[Standards] XMPP in ENUM / ENUM in XMPP
stpeter at jabber.org
Wed Jan 31 15:57:47 UTC 2007
Matthias Wimmer wrote:
> Hi Jacek!
> Wow ... I just noticed that we have
> http://www.ietf.org/internet-drafts/draft-ietf-enum-xmpp-01.txt solving
> my first point. :-) I wasn't aware of this internet draft.
Yes, I've communicated with the author of that spec.
Also I've been chatting with an admin from e164.org about getting ENUM
support into XMPP systems -- he is quite keen on it. His one-sentence
summary of ENUM is:
"You take a phone number, reverse and dot notate it, do a look up for
NAPTR records, the right hand side is used for a regex replacement (you
can add \\1 for wild cards etc, but that's about it), and you end up
with a URI."
But I still need to read RFC 2915 etc. to understand it more fully.
> Jacek Konieczny schrieb:
>>> There is already an enumserivce for presence (RFC 3953) but none for
>>> instant messaging.
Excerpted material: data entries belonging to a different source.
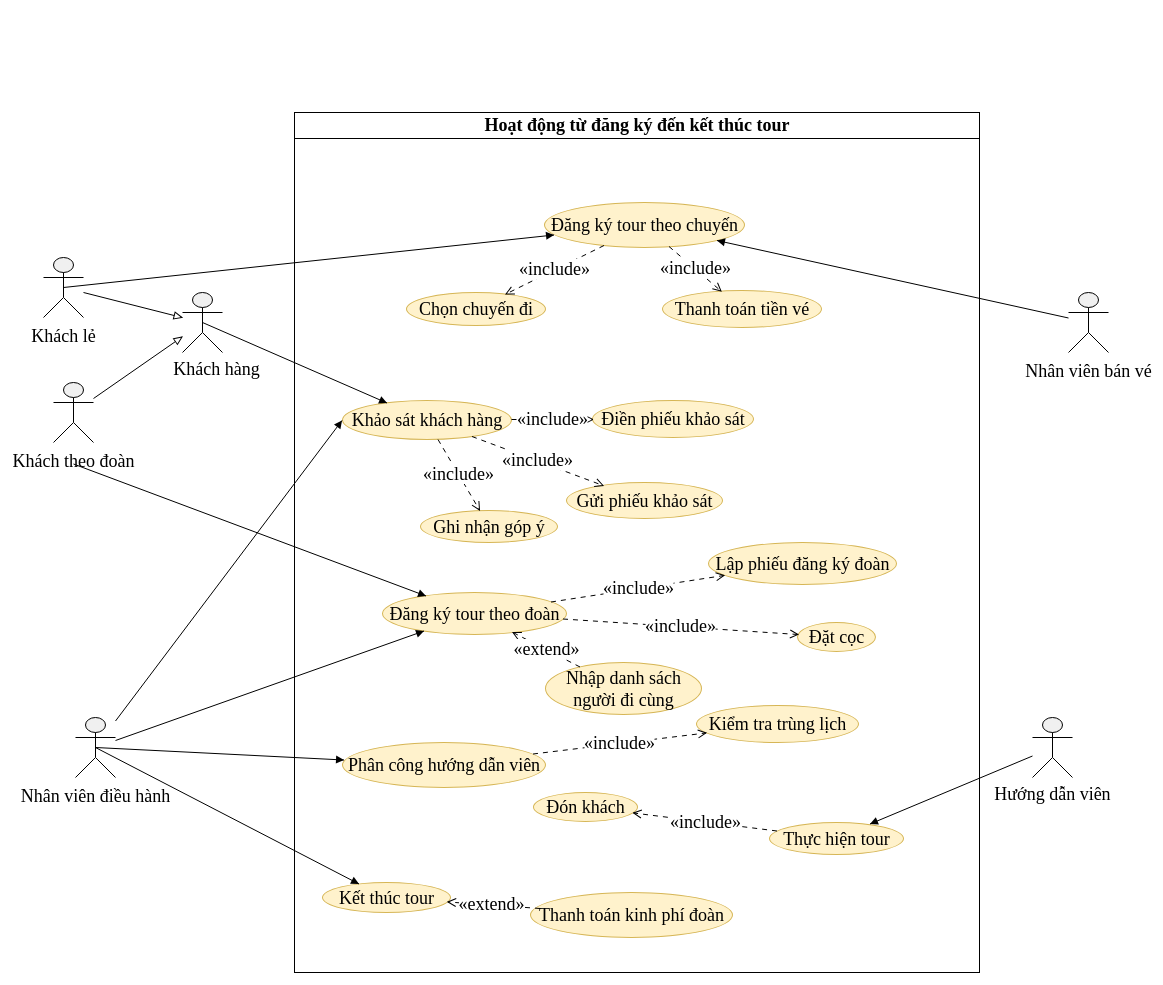
<!DOCTYPE html>
<html lang="vi">
<head>
<meta charset="utf-8">
<title>Hoạt động từ đăng ký đến kết thúc tour</title>
<style>
:root {
  --paper: #ffffff;
  --ink: #000000;
  --head: #f0f0f0;
  --case-fill: #fff2cc;
  --case-line: #d6b656;
}
* { box-sizing: border-box; margin: 0; }
html, body { width: 1163px; height: 985px; overflow: hidden; background: var(--paper); }
.diagram {
  position: relative; width: 1163px; height: 985px; overflow: hidden;
  color: var(--ink); font: 18px/22px "Liberation Serif", "Noto Serif", serif;
}
.system {
  position: absolute; left: 294px; top: 112px; width: 686px; height: 861px;
  border: 1px solid var(--ink);
}
.system h1 {
  height: 26px; border-bottom: 1px solid var(--ink);
  font-size: 18px; line-height: 25px; font-weight: 700; text-align: center;
}
.case {
  position: absolute; left: var(--x); top: var(--y); width: var(--w); height: var(--h);
  display: flex; align-items: center; justify-content: center;
  border: 1px solid var(--case-line); border-radius: 50%; background: var(--case-fill);
  text-align: center; white-space: nowrap;
}
.connectors { position: absolute; left: 0; top: 0; }
.solid line { stroke: var(--ink); marker-end: url(#block); }
.inherits line { stroke: var(--ink); marker-end: url(#hollow); }
.dashed line { stroke: var(--ink); stroke-dasharray: 5 5; marker-end: url(#open); }
.figures { fill: var(--head); stroke: var(--ink); }
.stereotype, .role {
  position: absolute; left: var(--x); top: var(--y);
  transform: translate(-50%, -50%); white-space: nowrap;
}
.stereotype { background: var(--paper); line-height: 20px; }
</style>
</head>
<body>
<main class="diagram">
  <section class="system"><h1>Hoạt động từ đăng ký đến kết thúc tour</h1></section>

  <div class="case" style="--x:544px;--y:202px;--w:201px;--h:46px">Đăng ký tour theo chuyến</div>
  <div class="case" style="--x:406px;--y:292px;--w:140px;--h:34px">Chọn chuyến đi</div>
  <div class="case" style="--x:662px;--y:290px;--w:160px;--h:38px">Thanh toán tiền vé</div>
  <div class="case" style="--x:342px;--y:400px;--w:170px;--h:40px">Khảo sát khách hàng</div>
  <div class="case" style="--x:592px;--y:400px;--w:162px;--h:38px">Điền phiếu khảo sát</div>
  <div class="case" style="--x:566px;--y:482px;--w:157px;--h:37px">Gửi phiếu khảo sát</div>
  <div class="case" style="--x:420px;--y:510px;--w:138px;--h:33px">Ghi nhận góp ý</div>
  <div class="case" style="--x:708px;--y:542px;--w:189px;--h:43px">Lập phiếu đăng ký đoàn</div>
  <div class="case" style="--x:382px;--y:592px;--w:185px;--h:43px">Đăng ký tour theo đoàn</div>
  <div class="case" style="--x:797px;--y:622px;--w:79px;--h:30px">Đặt cọc</div>
  <div class="case" style="--x:545px;--y:662px;--w:157px;--h:53px">Nhập danh sách<br>người đi cùng</div>
  <div class="case" style="--x:696px;--y:705px;--w:163px;--h:38px">Kiểm tra trùng lịch</div>
  <div class="case" style="--x:342px;--y:742px;--w:204px;--h:46px">Phân công hướng dẫn viên</div>
  <div class="case" style="--x:533px;--y:792px;--w:105px;--h:30px">Đón khách</div>
  <div class="case" style="--x:769px;--y:822px;--w:135px;--h:33px">Thực hiện tour</div>
  <div class="case" style="--x:322px;--y:882px;--w:129px;--h:31px">Kết thúc tour</div>
  <div class="case" style="--x:530px;--y:892px;--w:203px;--h:46px">Thanh toán kinh phí đoàn</div>

  <svg class="connectors" width="1163" height="985" viewBox="0 0 1163 985" aria-hidden="true">
    <defs>
      <marker id="block" markerUnits="userSpaceOnUse" markerWidth="10" markerHeight="10" refX="9" refY="5" orient="auto">
        <polygon points="1,1 9,5 1,9"/>
      </marker>
      <marker id="hollow" markerUnits="userSpaceOnUse" markerWidth="10" markerHeight="10" refX="9" refY="5" orient="auto">
        <polygon points="1,1.5 9,5 1,8.5" fill="#fff" stroke="#000"/>
      </marker>
      <marker id="open" markerUnits="userSpaceOnUse" markerWidth="10" markerHeight="10" refX="9" refY="5" orient="auto">
        <polyline points="1,1 9,5 1,9" fill="none" stroke="#000"/>
      </marker>
      <g id="actor">
        <ellipse cx="20.5" cy="8" rx="10" ry="7.5"/>
        <path d="M20.5 15.5V40.5M.5 20.5H40.5M20.5 40.5L.5 60.5M20.5 40.5L40.5 60.5" fill="none"/>
      </g>
    </defs>
    <g class="figures">
      <use href="#actor" x="43" y="257"/>
      <use href="#actor" x="182" y="292"/>
      <use href="#actor" x="53" y="382"/>
      <use href="#actor" x="75" y="717"/>
      <use href="#actor" x="1068" y="292"/>
      <use href="#actor" x="1032" y="717"/>
    </g>
    <g class="solid">
      <line x1="63.5" y1="287.5" x2="554" y2="235"/>
      <line x1="1068.5" y1="318" x2="717" y2="240.5"/>
      <line x1="202.5" y1="322.5" x2="387" y2="403"/>
      <line x1="115.5" y1="721" x2="342" y2="420.5"/>
      <line x1="73.5" y1="464" x2="426" y2="596"/>
      <line x1="115.5" y1="740.5" x2="424" y2="631"/>
      <line x1="95.5" y1="747.5" x2="344" y2="760"/>
      <line x1="95.5" y1="747.5" x2="359" y2="884"/>
      <line x1="1032.5" y1="756" x2="870" y2="824"/>
    </g>
    <g class="inherits">
      <line x1="83.5" y1="292.5" x2="182" y2="317.5"/>
      <line x1="93.5" y1="398.5" x2="182" y2="337"/>
    </g>
    <g class="dashed">
      <line x1="604" y1="245.5" x2="506" y2="294"/>
      <line x1="669" y1="246.5" x2="721" y2="291"/>
      <line x1="511.5" y1="419.5" x2="593" y2="419.5"/>
      <line x1="472" y1="436.5" x2="603" y2="485.5"/>
      <line x1="438" y1="439.5" x2="479.5" y2="510"/>
      <line x1="551" y1="602" x2="724" y2="575.5"/>
      <line x1="563" y1="619" x2="798" y2="634.5"/>
      <line x1="580" y1="667" x2="513" y2="632.5"/>
      <line x1="533" y1="754" x2="706" y2="733"/>
      <line x1="777" y1="831" x2="633.5" y2="813"/>
      <line x1="540" y1="908.5" x2="448" y2="902"/>
    </g>
  </svg>

  <span class="stereotype" style="--x:554.5px;--y:269px">«include»</span>
  <span class="stereotype" style="--x:695.5px;--y:268px">«include»</span>
  <span class="stereotype" style="--x:552.5px;--y:419px">«include»</span>
  <span class="stereotype" style="--x:537.5px;--y:460px">«include»</span>
  <span class="stereotype" style="--x:458.5px;--y:474px">«include»</span>
  <span class="stereotype" style="--x:638.5px;--y:588px">«include»</span>
  <span class="stereotype" style="--x:680.5px;--y:626px">«include»</span>
  <span class="stereotype" style="--x:546.5px;--y:649px">«extend»</span>
  <span class="stereotype" style="--x:619.5px;--y:743px">«include»</span>
  <span class="stereotype" style="--x:705.5px;--y:822px">«include»</span>
  <span class="stereotype" style="--x:491.5px;--y:904px">«extend»</span>

  <span class="role" style="--x:63.5px;--y:336px">Khách lẻ</span>
  <span class="role" style="--x:216.5px;--y:369px">Khách hàng</span>
  <span class="role" style="--x:73.5px;--y:461px">Khách theo đoàn</span>
  <span class="role" style="--x:95.5px;--y:796px">Nhân viên điều hành</span>
  <span class="role" style="--x:1088.5px;--y:371px">Nhân viên bán vé</span>
  <span class="role" style="--x:1052.5px;--y:794px">Hướng dẫn viên</span>
</main>
</body>
</html>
So we could either defining an enumservice for the
>>> "im:" URI scheme and/or more XMPP-like for the "xmpp:" URI scheme.
>> I generally prefer xmpp: URIs for XMPP-reachable entities over im: URIs.
> Well it depends on what they are used for. Personally I prefere xmpp
> IRIs for use cases, that are special for XMPP. While I prefere "im:" for
> writing down instant messaging addresses.
> A typical user is not interested in the protocol he uses, but just wants
> to send a message to someone. The im: prefix hides the protocol from the
> user and allows an application to transparently select the protocol used
> to start communications.
True. But it also introduces all sorts of weird resolution methods.
> The reason why we currently do not really see any advantage of the im:
> scheme might be, that the XMPP community talks about interoperability,
> but does not really do much about it. We have standards for
> interoperating with other IM networks (RFC 3922, RFC 3923,
> draft-saintandre-xmpp-simple-08), but I currently see no big progress in
> deployment of these specifications.
Mostly because (1) big companies are interested in XMPP-SIMPLE interop
but open-source developers are not, (2) there are multiple flavors of
SIMPLE (MS, IBM, etc.) but even they don't interoperate and (3) SIMPLE
is not yet widely deployed on the open Internet (only in things like
Microsoft LCS, which doesn't federate at all).
>> Seems ok to me. How would such JIDs work with Jingle and other protocols
>> that may be useful with E.164 numbers? Doesn't any of the protocols
>> require node part in the JID?
> Indeed this will require some more thoughts ... also the interworking of
> E.164 and rosters in that case.
>>> For a client to be able to know if the server supports ENUM, we
>>> should define a service discovery feature, that is advertized by such
>> Not ENUM, but rather E.164 addressing. If it is done server-side then it
>> doesn't matter what mechanism is used to resolve the address or what
>> kind of protocol is used to reach the target. I can imagine VoIP
>> gateways integrated into server that would handle E.164 number calls.
>> And practically no specific client support would be needed (just let the
>> user enter E.164 addresses).
My e164.org friend reports:
The FreeSwitch guys have these URIs stored for +1 (641) 985-7858:
22.214.171.124.126.96.36.199.4.6.1.e164.org. 600 IN NAPTR 100 10 "u" "E2U+xmpp"
"!^.*$!xmpp:888 at jabber.asterlink.com!" .
188.8.131.52.184.108.40.206.4.6.1.e164.org. 600 IN NAPTR 100 99 "u" "E2U+xmpp"
"!^.*$!xmpp:freeswitch at gmail.com!" .
>>> (Alternative solution would be to define a new iq protocol, that a
>>> server can offer, that does the ENUM DNS resolving. This protocol
>>> could be used by a XMPP client to query the E.164 address and get
>>> back an XMPP address that can be used as destination JID of a stanza.)
>> This would make easier to use E.164 for XMPP<->XMPP communication --
>> after getting the real JID it is regular communication between two
>> regular JIDs, but would make a bit harder to implement transparent
>> gateways to other services, I think.
Why exactly would we want/need E.164 for XMPP<->XMPP communication? I'm
not saying we don't, it's just that I'm still learning about E.164.
XMPP Standards Foundation
-------------- next part --------------
A non-text attachment was scrubbed...
Size: 7358 bytes
Desc: S/MIME Cryptographic Signature
More information about the Standards